One of the reasons traditional writing instruction puts so much emphasis on sentence structure is that most of the ideas we’re writing about can be seen from many different angles. In that sentence I just wrote, for example, I’m talking about reasons and traditional writing instruction, emphasis and sentence structure, ideas and writing and angles. I chose to launch out broadly (and some good writers might say not too adroitly), beginning with the indefinite pronoun one instead of cutting to the chase with the real subject and presenting all those many ideas more directly: Traditional writing instruction emphasizes the importance
I have never met anyone—perhaps somewhere such a person lives—who will cheerfully exclaim, I enjoy drafting an outline before I begin writing.
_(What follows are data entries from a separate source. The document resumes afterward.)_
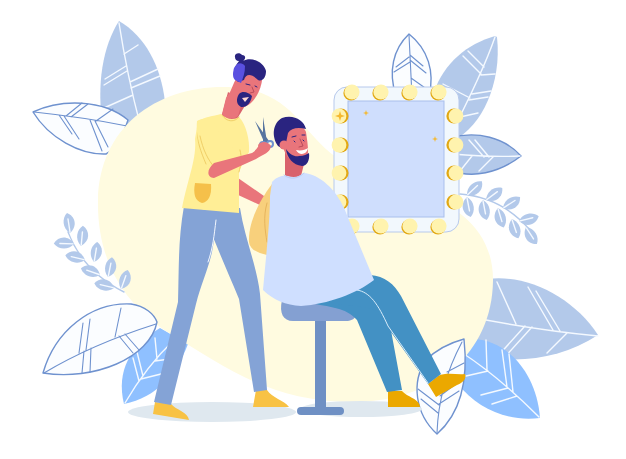
<!DOCTYPE html>
<html lang="en">
<head>
<meta charset="utf-8">
<title>Barbershop illustration</title>
<style>
:root{--paper:#fff;--cream:#fffbe0;--mist:#b3c9ea;--sky:#8fc0ff;--line:#6f92cf;--shade:#dfe8ef;--frame:#f2f8fd;--glass:#cfdefd;--bulb:#fff3ae;--gold:#e2a814;--skin:#e9757b;--skin-dark:#d9626c;--hair:#2a2480;--hair-light:#5a50e0;--shirt:#ffee96;--pocket:#f5c04a;--denim:#84a3d6;--teal:#4391c4;--cape:#cfdfff;--stool:#6f90c4;--shoe:#f8c244;--shoe-dark:#eba800}
html,body{margin:0;background:var(--paper)}
body{width:626px;height:459px;overflow:hidden}
svg{display:block}
.mist{fill:var(--mist)}.sky{fill:var(--sky)}
.outlined{fill:#fbfdff;stroke:var(--line);stroke-width:1.4;stroke-linejoin:round}
.vein{fill:none;stroke:#f4f9ff;stroke-width:1.4;stroke-linecap:round}
.vein-blue{fill:none;stroke:var(--line);stroke-width:1.1;stroke-linecap:round}
.skin{fill:var(--skin)}.hair{fill:var(--hair)}
.fold{fill:none;stroke-linecap:round}
</style>
</head>
<body>
<svg width="626" height="459" viewBox="0 0 626 459" role="img" aria-label="A barber cutting a seated client's hair beside a lit mirror">
<defs>
  <g id="bulb"><circle r="7.6" fill="var(--gold)"/><circle cx="1" cy="-1" r="7.6" fill="var(--bulb)"/></g>
  <g id="bulb-side"><circle r="7.6" fill="var(--gold)"/><circle cx="2" cy="0" r="7.4" fill="var(--bulb)"/></g>
  <g id="leaflet"><path class="mist" d="M0 0C-8-5-8-15-3-20C5-17 8-7 0 0Z"/><path class="vein" stroke-width="1" d="M0-1L-2-14"/></g>
  <path id="sparkle" fill="#f5b92f" d="M0-5L1.2-1.2L5 0L1.2 1.2L0 5L-1.2 1.2L-5 0L-1.2-1.2Z"/>
</defs>

<g id="back-leaves">
  <path class="mist" d="M119 21C103 46 96 84 103 128L150 128L165 102C161 66 145 36 119 21Z"/>
  <path class="vein" d="M119 23C124 55 131 90 140 124M126 66L105 79M127 71L104 85M133 95L104 108M124 54L138 45M130 82L158 69M131 88L160 76"/>
  <path class="outlined" d="M33 112C61 99 103 99 128 120C124 134 116 149 106 154C80 155 49 138 33 112Z"/>
  <path class="vein-blue" d="M34 112C62 115 98 120 127 126M66 116L82 103M71 117L88 104M96 121L113 109M59 115L72 134M64 116L79 139M90 120L102 151M95 121L108 147"/>

  <path class="mist" d="M495 36C467 44 444 63 434 92L454 140C482 126 502 83 497 37Z"/>
  <path class="vein" d="M495 37C484 69 466 105 449 138M484 67L468 51M481 74L463 56M470 98L443 84M481 75L495 74M472 94L491 91M469 100L488 97M460 117L478 113"/>
  <path class="outlined" d="M409 34C393 49 388 72 396 96H429C435 72 428 49 409 34Z"/>
  <path class="vein-blue" d="M409 35C410 57 411 76 412 96M409 57L396 67M410 62L394 72M410 55L423 66M410 60L426 73M411 78L428 90"/>
  <path class="outlined" d="M450 138C477 130 505 138 521 156C499 173 472 179 450 170Z" style="fill:var(--mist)"/>
  <path class="vein" d="M452 154C475 156 499 157 520 156M489 157L475 140M484 157L469 140M493 157L479 171M472 156L460 171"/>

  <path class="mist" d="M488 279C528 274 574 298 598 335C557 362 503 366 462 350Z"/>
  <path class="vein" d="M598 336C557 332 514 326 466 316M560 331L536 291M553 330L528 287M516 324L497 282M567 333L547 353M532 327L504 358M525 326L497 357"/>
  <path class="sky" d="M124 404C116 371 130 346 160 328L188 344C176 375 157 397 124 404Z"/>
  <path class="vein" d="M125 403C139 379 155 358 174 340M139 381L133 358M143 376L137 352M157 359L155 338M141 379L161 374M155 361L177 358"/>
  <path class="sky" d="M463 340C498 333 536 366 540 418C506 422 477 408 458 384Z"/>
  <path class="vein" d="M539 417C516 394 489 370 461 352M513 392L509 354M507 387L502 350M487 370L486 340M517 396L492 404M508 388L481 395M488 371L466 376"/>
</g>

<path id="blob" fill="var(--cream)" d="M98 201C99 126 158 85 228 87C293 90 299 131 336 157C380 186 494 191 493 281C492 352 437 402 351 402C270 402 222 365 174 336C127 308 97 264 98 201Z"/>

<g id="front-leaves">
  <path class="outlined" d="M43 373C55 331 91 302 131 304C145 306 154 314 157 322C150 358 94 381 43 373Z"/>
  <path class="vein-blue" d="M44 373C79 352 115 337 156 324M79 353L83 323M86 350L90 319M115 337L121 308M84 351L82 373M91 348L90 372M119 336L133 353M125 334L139 350"/>
  <path class="outlined" d="M437 434C415 414 411 382 426 360C438 348 453 342 464 339C468 376 462 412 437 434Z"/>
  <path class="vein-blue" d="M437 433C438 402 446 372 462 342M438 413L421 399M439 405L418 389M440 396L457 383M439 404L459 391M447 372L464 363"/>
</g>

<g id="left-sprig">
  <path class="vein" style="stroke:var(--mist)" d="M68 232C78 258 96 278 124 292"/>
  <use href="#leaflet" transform="translate(70 233)"/>
  <use href="#leaflet" transform="translate(74 244) rotate(-80)"/>
  <use href="#leaflet" transform="translate(81 246) rotate(14)"/>
  <use href="#leaflet" transform="translate(85 260) rotate(-68)"/>
  <use href="#leaflet" transform="translate(94 262) rotate(18)"/>
  <use href="#leaflet" transform="translate(100 275) rotate(-62)"/>
  <use href="#leaflet" transform="translate(108 277) rotate(20)"/>
  <use href="#leaflet" transform="translate(114 288) rotate(-68)"/>
  <use href="#leaflet" transform="translate(121 289) rotate(28)"/>
</g>
<g id="right-sprig">
  <path class="vein" style="stroke:var(--mist)" d="M460 194C487 196 511 208 530 230"/>
  <use href="#leaflet" transform="translate(467 195) rotate(56)"/>
  <use href="#leaflet" transform="translate(486 200) rotate(62)"/>
  <use href="#leaflet" transform="translate(503 208) rotate(66)"/>
  <use href="#leaflet" transform="translate(519 221) rotate(85)"/>
  <use href="#leaflet" transform="translate(467 197) rotate(178)"/>
  <use href="#leaflet" transform="translate(483 200) rotate(178)"/>
  <use href="#leaflet" transform="translate(498 208) rotate(172)"/>
  <use href="#leaflet" transform="translate(512 219) rotate(170)"/>
  <use href="#leaflet" transform="translate(526 227) rotate(156)"/>
</g>

<g id="mirror">
  <rect x="334" y="87" width="125" height="145" rx="13" fill="var(--frame)" stroke="#b7c9ec"/>
  <rect x="348" y="101" width="96" height="116" fill="var(--glass)" stroke="#a9bfec"/>
  <use href="#bulb" x="351" y="93"/><use href="#bulb" x="380" y="93"/><use href="#bulb" x="409" y="93"/><use href="#bulb" x="438" y="93"/>
  <use href="#bulb" x="351" y="227"/><use href="#bulb" x="380" y="227"/><use href="#bulb" x="409" y="227"/><use href="#bulb" x="438" y="227"/>
  <use href="#bulb-side" x="454" y="116"/><use href="#bulb-side" x="454" y="145"/><use href="#bulb-side" x="454" y="173"/><use href="#bulb-side" x="454" y="202"/>
  <g transform="matrix(-1 0 0 1 680 0)"><use href="#bulb-side" x="339" y="116"/><use href="#bulb-side" x="339" y="145"/><use href="#bulb-side" x="339" y="173"/><use href="#bulb-side" x="339" y="202"/></g>
  <use href="#sparkle" x="340" y="116"/>
  <use href="#sparkle" transform="translate(366 113) scale(.6)"/><use href="#sparkle" transform="translate(435 139) scale(.6)"/>
</g>

<g id="floor-shadows" fill="var(--shade)">
  <ellipse cx="212" cy="412" rx="84" ry="10"/><ellipse cx="361" cy="409" rx="61" ry="8"/>
</g>

<g id="barber">
  <path class="skin" d="M238 178L264 196L262 206L236 194Z"/>
  <path fill="var(--shoe)" d="M256 390L267 390C272 398 284 400 289 407H253Z"/>
  <path fill="var(--shoe)" d="M155 402L171 404C176 410 188 412 189 420L153 414Z"/>
  <path fill="var(--denim)" d="M207 208H240C245 240 257 266 260 294L267 390L254 392L239 299C227 270 217 248 208 224Z"/>
  <path fill="var(--denim)" d="M184 206L219 212L212 252C208 270 201 284 196 304L171 405L154 402L178 302C179 268 178 240 184 206Z"/>
  <path class="fold" stroke="#f3f7ff" d="M216 220C214 236 213 248 208 262"/>
  <path fill="var(--skin-dark)" d="M228 92L246 104L237 119C231 121 226 119 222 115Z"/>
  <path class="skin" d="M240 74C232 82 234 88 226 98L222 114C227 120 233 120 238 116L241 106Z"/>
  <path fill="var(--shirt)" d="M198 121C205 117 213 116 221 114C227 120 234 120 239 117C246 124 250 140 249 152L239 171V213L182 208C188 178 197 158 195 139Z"/>
  <path class="fold" stroke="#f0cf68" d="M198 128C196 140 201 152 206 164M222 115C227 123 235 122 239 117M239 172C241 164 242 158 240 150"/>
  <path class="fold" stroke="#eebb57" stroke-width="1.5" d="M213 142H226"/>
  <path fill="var(--pocket)" d="M195 183L211 184C212 196 208 202 202 203C195 201 193 194 195 183Z"/>
  <path fill="var(--shirt)" d="M197 121C208 115 216 122 219 132L240 156L215 168C204 156 195 140 197 121Z"/>
  <path class="fold" stroke="#f0cf68" d="M200 136C203 150 208 160 215 168L242 157"/>
  <path class="skin" d="M214 163L252 153C257 150 258 145 263 142L271 146C270 153 264 154 256 159L214 178C206 177 207 169 214 163Z"/>
  <path class="skin" d="M240 78C244 72 260 72 262 80C261 90 254 104 244 107C235 106 233 96 236 87Z"/>
  <path class="hair" d="M235 57C234 53 240 52 242 55C246 55 246 59 243 61C251 56 264 62 266 71C266 78 262 82 258 80C252 74 246 73 244 80L238 82C232 76 233 68 239 61C236 61 235 59 235 57Z"/>
  <path fill="var(--hair-light)" d="M234 68C237 62 242 62 245 66C245 73 243 78 241 83L235 80C232 77 233 72 234 68Z"/>
  <circle class="skin" cx="238" cy="87" r="4"/>
  <path class="hair" d="M239 94C243 90 249 93 252 96C251 102 247 108 241 107C236 104 236 99 239 94Z"/>
  <path fill="#ffd8d4" d="M242 98L249 97L245 102Z"/>
  <path class="fold" stroke="var(--hair)" d="M246 84L250 85M255 86L257 87"/>
  <path class="fold" stroke="#b94c5c" d="M252 87L254 92L250 93"/>
</g>

<g id="scissors">
  <path fill="#58759f" d="M263 117L267 142L263 143ZM255 121L269 141L265 144Z"/>
  <g fill="none" stroke="#6f92cf" stroke-width="2"><circle cx="263" cy="145" r="3"/><circle cx="270" cy="144" r="3"/></g>
  <path class="skin" d="M258 145C262 140 268 142 271 146C270 151 265 153 260 153Z"/>
</g>

<g id="stool" fill="var(--stool)">
  <rect x="315" y="315" width="11" height="96"/>
  <rect x="297" y="407" width="47" height="8" rx="4"/>
  <path fill="#84a0d2" d="M282 300H356C360 315 355 321 346 321H293C283 321 279 313 282 300Z"/>
</g>

<g id="client">
  <path fill="var(--shoe-dark)" d="M388 391H402C407 397 420 399 420 407H388Z"/>
  <path fill="var(--shoe-dark)" d="M428 384L438 376C446 372 457 375 465 374C467 379 462 383 457 385L436 397Z"/>
  <path fill="var(--teal)" d="M310 303L364 280C380 290 389 315 390 325L402 390L387 392L357 320C346 307 328 307 310 303Z"/>
  <path fill="var(--teal)" d="M334 299L370 275C385 276 394 284 401 296L441 374L428 384L376 311C364 306 350 306 334 304Z"/>
  <path class="fold" stroke="#d8ecfa" d="M357 290C370 292 378 304 388 326L428 383"/>
  <path fill="#f8d07c" d="M272 184C260 200 248 222 249 242C250 250 258 253 267 255L278 205Z"/>
  <path class="fold" stroke="#e6b45d" d="M267 203C263 217 265 230 267 242"/>
  <path fill="var(--skin-dark)" d="M285 148L305 160L301 176C294 181 289 180 285 175Z"/>
  <path fill="var(--cape)" d="M272 182C277 176 284 175 288 176C294 178 299 177 303 173C320 174 336 190 344 208L374 280C356 294 328 304 301 306C286 305 273 300 263 290C266 256 270 222 270 196Z"/>
  <path class="fold" stroke="#b9cdf5" d="M284 175C290 180 298 179 304 173"/>
  <path class="skin" d="M283 134C286 124 303 122 306 132C308 146 310 158 304 164C294 165 285 158 283 146Z"/>
  <path class="hair" d="M278 146C271 136 273 123 282 118C293 114 304 120 306 129C298 127 291 128 288 133L286 143L283 149Z"/>
  <circle class="skin" cx="284" cy="145" r="4.5"/>
  <path class="hair" d="M286 149C290 155 295 157 299 156C304 156 307 154 309 153C310 160 307 166 302 166C293 165 287 158 286 149Z"/>
  <path fill="#fff" d="M296 150C301 151 305 150 308 148C307 155 299 156 296 150Z"/>
  <path class="fold" stroke="var(--hair)" d="M292 137L296 136M302 135L305 135M294 141L295 142M303 140L304 141"/>
  <path class="fold" stroke="#b94c5c" d="M300 139L303 146L299 147"/>
</g>
</svg>
</body>
</html>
There are persons who enjoy crossword puzzles and math games of every sort, but when it comes to putting our thoughts into a grid, most of us shiver and just start writing to get the whole difficult business finished. The observation to be made here is this: outlining is both planning and discovery. It begins with a subject, or theme, and it proceeds by sectionalizing that area of investigation into topics. The derivation of the word topic is
The author Joan Didion died last week, and a number of appreciative essays remarked on the quality of her writing style. Michiko Kakutani in the New York Times said Didion’s work was “distinguished by its spareness, its surgical precision,” and Frank Bruni, also in the Times, called Didion “a sorceress of syntax.” Estimations like those can’t be ignored, because observing masterly work is essential to improving our own attempts. They can draw us on in the right direction if we too can see what they’re doing. In an essay entitled “Georgia O’Keeffe” in her collection called The White Album, Didion
For this final post of 2021, I thought it might be a good idea to recommend some works on the study of language and literature that have proved helpful to students and teachers alike. Of the making of books, of course, there is no end, so this is but a handful of titles which have come into my orbit. The field is vast, time short, and discernment a must. The point of grammar is literature, and I can justifiably make such a grand and general statement if I lean on the first definition of literature: writings in prose or verse.